Could you copy every line from the material below in which "scale" appears?

+++

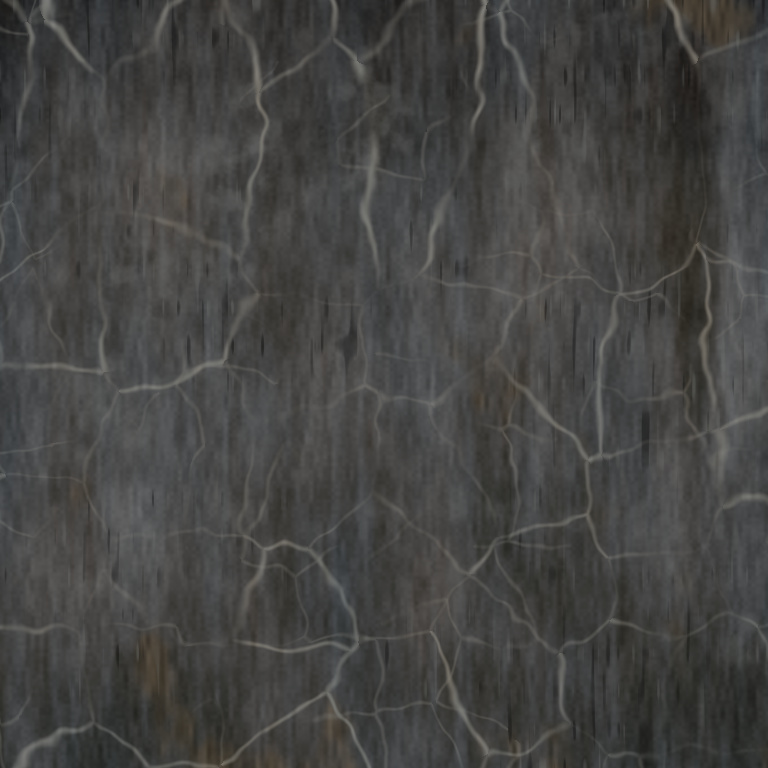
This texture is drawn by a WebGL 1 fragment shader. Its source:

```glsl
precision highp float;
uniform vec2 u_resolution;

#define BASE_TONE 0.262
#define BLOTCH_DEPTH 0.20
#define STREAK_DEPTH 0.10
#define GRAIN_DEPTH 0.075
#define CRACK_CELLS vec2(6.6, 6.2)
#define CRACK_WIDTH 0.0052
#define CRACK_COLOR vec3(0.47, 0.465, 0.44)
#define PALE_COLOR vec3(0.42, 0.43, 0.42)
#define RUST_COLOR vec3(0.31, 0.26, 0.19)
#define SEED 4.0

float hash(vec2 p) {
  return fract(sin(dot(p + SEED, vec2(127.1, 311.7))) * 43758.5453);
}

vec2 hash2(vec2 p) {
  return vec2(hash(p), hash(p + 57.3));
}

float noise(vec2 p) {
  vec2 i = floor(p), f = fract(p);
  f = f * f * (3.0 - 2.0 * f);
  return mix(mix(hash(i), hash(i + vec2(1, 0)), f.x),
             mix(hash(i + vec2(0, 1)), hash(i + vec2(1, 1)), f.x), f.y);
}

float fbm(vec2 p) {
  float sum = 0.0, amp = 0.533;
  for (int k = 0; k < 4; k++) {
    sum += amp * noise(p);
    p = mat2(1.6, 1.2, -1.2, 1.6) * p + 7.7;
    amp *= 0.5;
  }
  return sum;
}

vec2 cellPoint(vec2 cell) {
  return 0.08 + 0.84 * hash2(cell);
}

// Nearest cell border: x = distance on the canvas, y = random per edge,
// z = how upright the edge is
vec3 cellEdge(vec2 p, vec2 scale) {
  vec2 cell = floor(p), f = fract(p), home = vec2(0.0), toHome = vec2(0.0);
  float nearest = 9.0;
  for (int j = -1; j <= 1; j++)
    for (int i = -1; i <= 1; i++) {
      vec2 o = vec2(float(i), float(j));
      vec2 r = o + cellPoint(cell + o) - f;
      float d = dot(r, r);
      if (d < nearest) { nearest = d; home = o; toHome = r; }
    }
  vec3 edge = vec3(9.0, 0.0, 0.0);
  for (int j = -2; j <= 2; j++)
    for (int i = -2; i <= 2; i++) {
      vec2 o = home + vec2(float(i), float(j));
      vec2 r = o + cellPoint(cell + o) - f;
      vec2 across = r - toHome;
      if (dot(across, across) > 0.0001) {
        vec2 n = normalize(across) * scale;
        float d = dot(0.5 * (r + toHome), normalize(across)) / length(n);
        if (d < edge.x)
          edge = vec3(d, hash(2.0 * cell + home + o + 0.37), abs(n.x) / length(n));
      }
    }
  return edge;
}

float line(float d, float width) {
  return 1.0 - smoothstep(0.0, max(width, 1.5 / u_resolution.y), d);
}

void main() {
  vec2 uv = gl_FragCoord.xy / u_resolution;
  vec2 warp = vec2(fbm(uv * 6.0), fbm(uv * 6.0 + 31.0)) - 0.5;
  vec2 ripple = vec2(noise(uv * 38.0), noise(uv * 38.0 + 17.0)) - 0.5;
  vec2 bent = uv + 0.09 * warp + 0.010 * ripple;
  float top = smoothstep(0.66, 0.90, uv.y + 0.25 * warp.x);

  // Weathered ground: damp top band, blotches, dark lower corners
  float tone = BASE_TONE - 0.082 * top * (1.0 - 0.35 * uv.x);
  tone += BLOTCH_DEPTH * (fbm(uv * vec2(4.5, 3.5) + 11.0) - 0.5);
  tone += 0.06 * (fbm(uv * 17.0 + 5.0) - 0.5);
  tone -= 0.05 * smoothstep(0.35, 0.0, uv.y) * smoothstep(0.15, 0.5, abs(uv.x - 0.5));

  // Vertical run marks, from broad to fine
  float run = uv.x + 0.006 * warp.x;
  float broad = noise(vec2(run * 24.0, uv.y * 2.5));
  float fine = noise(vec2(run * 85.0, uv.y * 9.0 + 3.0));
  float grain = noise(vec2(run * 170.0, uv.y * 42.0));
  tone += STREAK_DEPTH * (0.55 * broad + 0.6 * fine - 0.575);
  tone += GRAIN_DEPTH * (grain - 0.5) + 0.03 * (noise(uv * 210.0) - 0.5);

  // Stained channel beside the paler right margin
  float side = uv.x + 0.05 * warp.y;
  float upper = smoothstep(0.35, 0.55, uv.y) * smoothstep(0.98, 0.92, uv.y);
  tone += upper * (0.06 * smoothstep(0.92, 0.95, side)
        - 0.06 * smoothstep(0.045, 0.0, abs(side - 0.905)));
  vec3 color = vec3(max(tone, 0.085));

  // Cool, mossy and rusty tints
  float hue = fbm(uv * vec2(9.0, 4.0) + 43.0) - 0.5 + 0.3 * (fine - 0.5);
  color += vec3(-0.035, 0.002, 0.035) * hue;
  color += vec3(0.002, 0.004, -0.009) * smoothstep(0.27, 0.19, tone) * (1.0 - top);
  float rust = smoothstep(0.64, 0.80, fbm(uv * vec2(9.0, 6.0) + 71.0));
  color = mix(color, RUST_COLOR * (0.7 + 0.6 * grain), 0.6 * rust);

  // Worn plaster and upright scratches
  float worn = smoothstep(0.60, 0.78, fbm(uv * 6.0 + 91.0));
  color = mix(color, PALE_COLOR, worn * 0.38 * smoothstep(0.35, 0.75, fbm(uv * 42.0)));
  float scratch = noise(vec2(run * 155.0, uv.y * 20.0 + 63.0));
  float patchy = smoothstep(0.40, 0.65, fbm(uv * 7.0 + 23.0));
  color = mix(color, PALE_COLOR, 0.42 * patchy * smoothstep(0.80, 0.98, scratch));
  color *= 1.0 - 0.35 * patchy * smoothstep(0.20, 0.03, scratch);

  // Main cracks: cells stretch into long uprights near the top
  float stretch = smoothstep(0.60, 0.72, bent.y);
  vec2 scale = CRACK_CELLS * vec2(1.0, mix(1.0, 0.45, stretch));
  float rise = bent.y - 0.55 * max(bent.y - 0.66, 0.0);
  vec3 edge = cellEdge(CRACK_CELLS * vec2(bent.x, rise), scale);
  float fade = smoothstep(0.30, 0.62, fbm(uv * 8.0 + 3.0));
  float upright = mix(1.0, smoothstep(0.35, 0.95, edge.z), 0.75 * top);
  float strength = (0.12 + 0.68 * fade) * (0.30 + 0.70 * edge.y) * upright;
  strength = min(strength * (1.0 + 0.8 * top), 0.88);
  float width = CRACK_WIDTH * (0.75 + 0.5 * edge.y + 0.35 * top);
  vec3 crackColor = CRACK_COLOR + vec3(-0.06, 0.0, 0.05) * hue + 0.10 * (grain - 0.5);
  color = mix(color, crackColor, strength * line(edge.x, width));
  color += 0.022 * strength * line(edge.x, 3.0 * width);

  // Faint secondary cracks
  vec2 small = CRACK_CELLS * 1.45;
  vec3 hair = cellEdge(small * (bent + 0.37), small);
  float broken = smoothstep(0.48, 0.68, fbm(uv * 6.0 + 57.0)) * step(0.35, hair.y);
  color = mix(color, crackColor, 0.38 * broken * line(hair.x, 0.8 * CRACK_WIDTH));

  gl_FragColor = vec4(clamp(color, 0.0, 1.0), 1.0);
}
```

+++

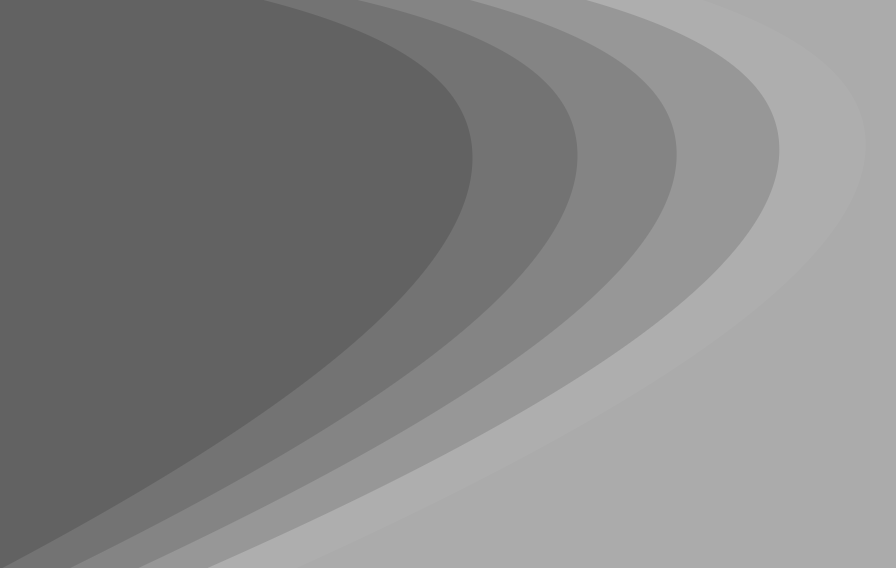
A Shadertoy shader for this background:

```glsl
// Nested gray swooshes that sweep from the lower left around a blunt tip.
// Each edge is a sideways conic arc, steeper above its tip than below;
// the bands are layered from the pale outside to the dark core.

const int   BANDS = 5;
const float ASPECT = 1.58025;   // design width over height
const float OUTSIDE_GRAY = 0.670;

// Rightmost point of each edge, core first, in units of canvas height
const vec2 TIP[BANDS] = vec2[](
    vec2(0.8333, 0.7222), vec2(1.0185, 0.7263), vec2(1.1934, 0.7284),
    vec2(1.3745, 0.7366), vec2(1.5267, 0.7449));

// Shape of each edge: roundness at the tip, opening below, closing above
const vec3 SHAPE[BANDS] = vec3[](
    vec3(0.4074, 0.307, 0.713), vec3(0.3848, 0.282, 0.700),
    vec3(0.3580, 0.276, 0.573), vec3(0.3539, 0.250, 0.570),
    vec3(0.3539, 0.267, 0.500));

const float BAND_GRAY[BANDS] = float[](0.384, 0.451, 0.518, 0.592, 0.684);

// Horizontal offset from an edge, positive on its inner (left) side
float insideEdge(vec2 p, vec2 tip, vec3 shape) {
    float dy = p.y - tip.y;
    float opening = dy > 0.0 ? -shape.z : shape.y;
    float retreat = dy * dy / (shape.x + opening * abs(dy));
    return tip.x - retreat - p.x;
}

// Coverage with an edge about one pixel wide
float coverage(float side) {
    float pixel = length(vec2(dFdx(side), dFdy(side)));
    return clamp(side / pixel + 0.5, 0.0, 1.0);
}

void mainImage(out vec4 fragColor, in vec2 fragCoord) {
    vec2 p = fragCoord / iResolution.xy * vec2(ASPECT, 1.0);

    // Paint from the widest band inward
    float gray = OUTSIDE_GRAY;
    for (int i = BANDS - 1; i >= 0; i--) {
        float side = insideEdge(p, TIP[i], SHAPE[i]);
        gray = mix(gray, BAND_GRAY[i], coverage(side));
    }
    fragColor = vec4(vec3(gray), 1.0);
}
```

+++

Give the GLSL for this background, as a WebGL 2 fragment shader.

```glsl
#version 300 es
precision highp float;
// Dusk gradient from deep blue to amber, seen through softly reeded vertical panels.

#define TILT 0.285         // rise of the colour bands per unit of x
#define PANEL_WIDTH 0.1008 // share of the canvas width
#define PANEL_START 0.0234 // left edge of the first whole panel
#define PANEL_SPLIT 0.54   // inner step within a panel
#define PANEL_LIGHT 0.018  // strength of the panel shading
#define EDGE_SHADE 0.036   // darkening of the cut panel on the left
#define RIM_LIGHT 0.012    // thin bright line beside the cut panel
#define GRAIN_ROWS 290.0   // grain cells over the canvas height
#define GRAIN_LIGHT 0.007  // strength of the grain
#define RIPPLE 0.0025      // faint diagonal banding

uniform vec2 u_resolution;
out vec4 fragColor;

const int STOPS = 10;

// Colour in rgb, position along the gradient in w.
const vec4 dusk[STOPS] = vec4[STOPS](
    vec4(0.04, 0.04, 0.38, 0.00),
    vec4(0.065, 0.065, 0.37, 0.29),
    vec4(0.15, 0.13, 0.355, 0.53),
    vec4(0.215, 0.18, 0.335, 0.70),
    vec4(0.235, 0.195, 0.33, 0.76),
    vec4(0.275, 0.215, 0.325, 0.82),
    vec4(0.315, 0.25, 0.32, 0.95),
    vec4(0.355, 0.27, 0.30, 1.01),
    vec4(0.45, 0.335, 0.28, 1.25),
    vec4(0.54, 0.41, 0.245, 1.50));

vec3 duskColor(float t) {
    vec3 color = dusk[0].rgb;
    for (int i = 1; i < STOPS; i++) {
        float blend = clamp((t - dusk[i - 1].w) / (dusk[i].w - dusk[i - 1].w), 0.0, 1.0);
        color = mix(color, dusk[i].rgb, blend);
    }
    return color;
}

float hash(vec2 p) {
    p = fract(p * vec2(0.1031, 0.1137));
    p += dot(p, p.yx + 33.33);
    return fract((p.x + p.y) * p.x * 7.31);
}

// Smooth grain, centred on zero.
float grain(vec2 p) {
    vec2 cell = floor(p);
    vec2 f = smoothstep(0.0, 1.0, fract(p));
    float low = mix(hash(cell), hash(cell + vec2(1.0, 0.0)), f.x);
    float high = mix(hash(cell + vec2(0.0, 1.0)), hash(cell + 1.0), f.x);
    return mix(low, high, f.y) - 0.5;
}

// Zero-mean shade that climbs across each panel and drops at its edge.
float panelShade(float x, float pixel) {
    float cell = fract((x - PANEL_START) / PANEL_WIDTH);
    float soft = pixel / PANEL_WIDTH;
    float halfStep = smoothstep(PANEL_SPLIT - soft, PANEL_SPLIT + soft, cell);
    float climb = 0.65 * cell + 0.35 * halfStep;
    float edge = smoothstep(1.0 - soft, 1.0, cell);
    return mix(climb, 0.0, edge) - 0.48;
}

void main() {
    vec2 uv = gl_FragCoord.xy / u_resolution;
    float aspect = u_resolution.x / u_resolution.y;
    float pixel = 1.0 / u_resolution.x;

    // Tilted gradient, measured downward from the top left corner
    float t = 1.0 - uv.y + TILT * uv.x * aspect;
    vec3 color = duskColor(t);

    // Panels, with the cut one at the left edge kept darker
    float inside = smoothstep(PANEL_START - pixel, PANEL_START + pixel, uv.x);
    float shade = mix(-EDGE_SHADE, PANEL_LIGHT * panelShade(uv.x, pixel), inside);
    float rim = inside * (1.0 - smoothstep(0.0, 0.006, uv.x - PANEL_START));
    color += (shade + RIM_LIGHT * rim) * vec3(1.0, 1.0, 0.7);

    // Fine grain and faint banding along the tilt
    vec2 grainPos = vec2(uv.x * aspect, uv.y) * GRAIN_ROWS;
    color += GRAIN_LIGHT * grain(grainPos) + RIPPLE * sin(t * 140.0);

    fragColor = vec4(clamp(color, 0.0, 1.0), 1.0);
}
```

+++

→ TASK RESPONSE:
vec3 cellEdge(vec2 p, vec2 scale) {
        vec2 n = normalize(across) * scale;
  vec2 scale = CRACK_CELLS * vec2(1.0, mix(1.0, 0.45, stretch));
  vec3 edge = cellEdge(CRACK_CELLS * vec2(bent.x, rise), scale);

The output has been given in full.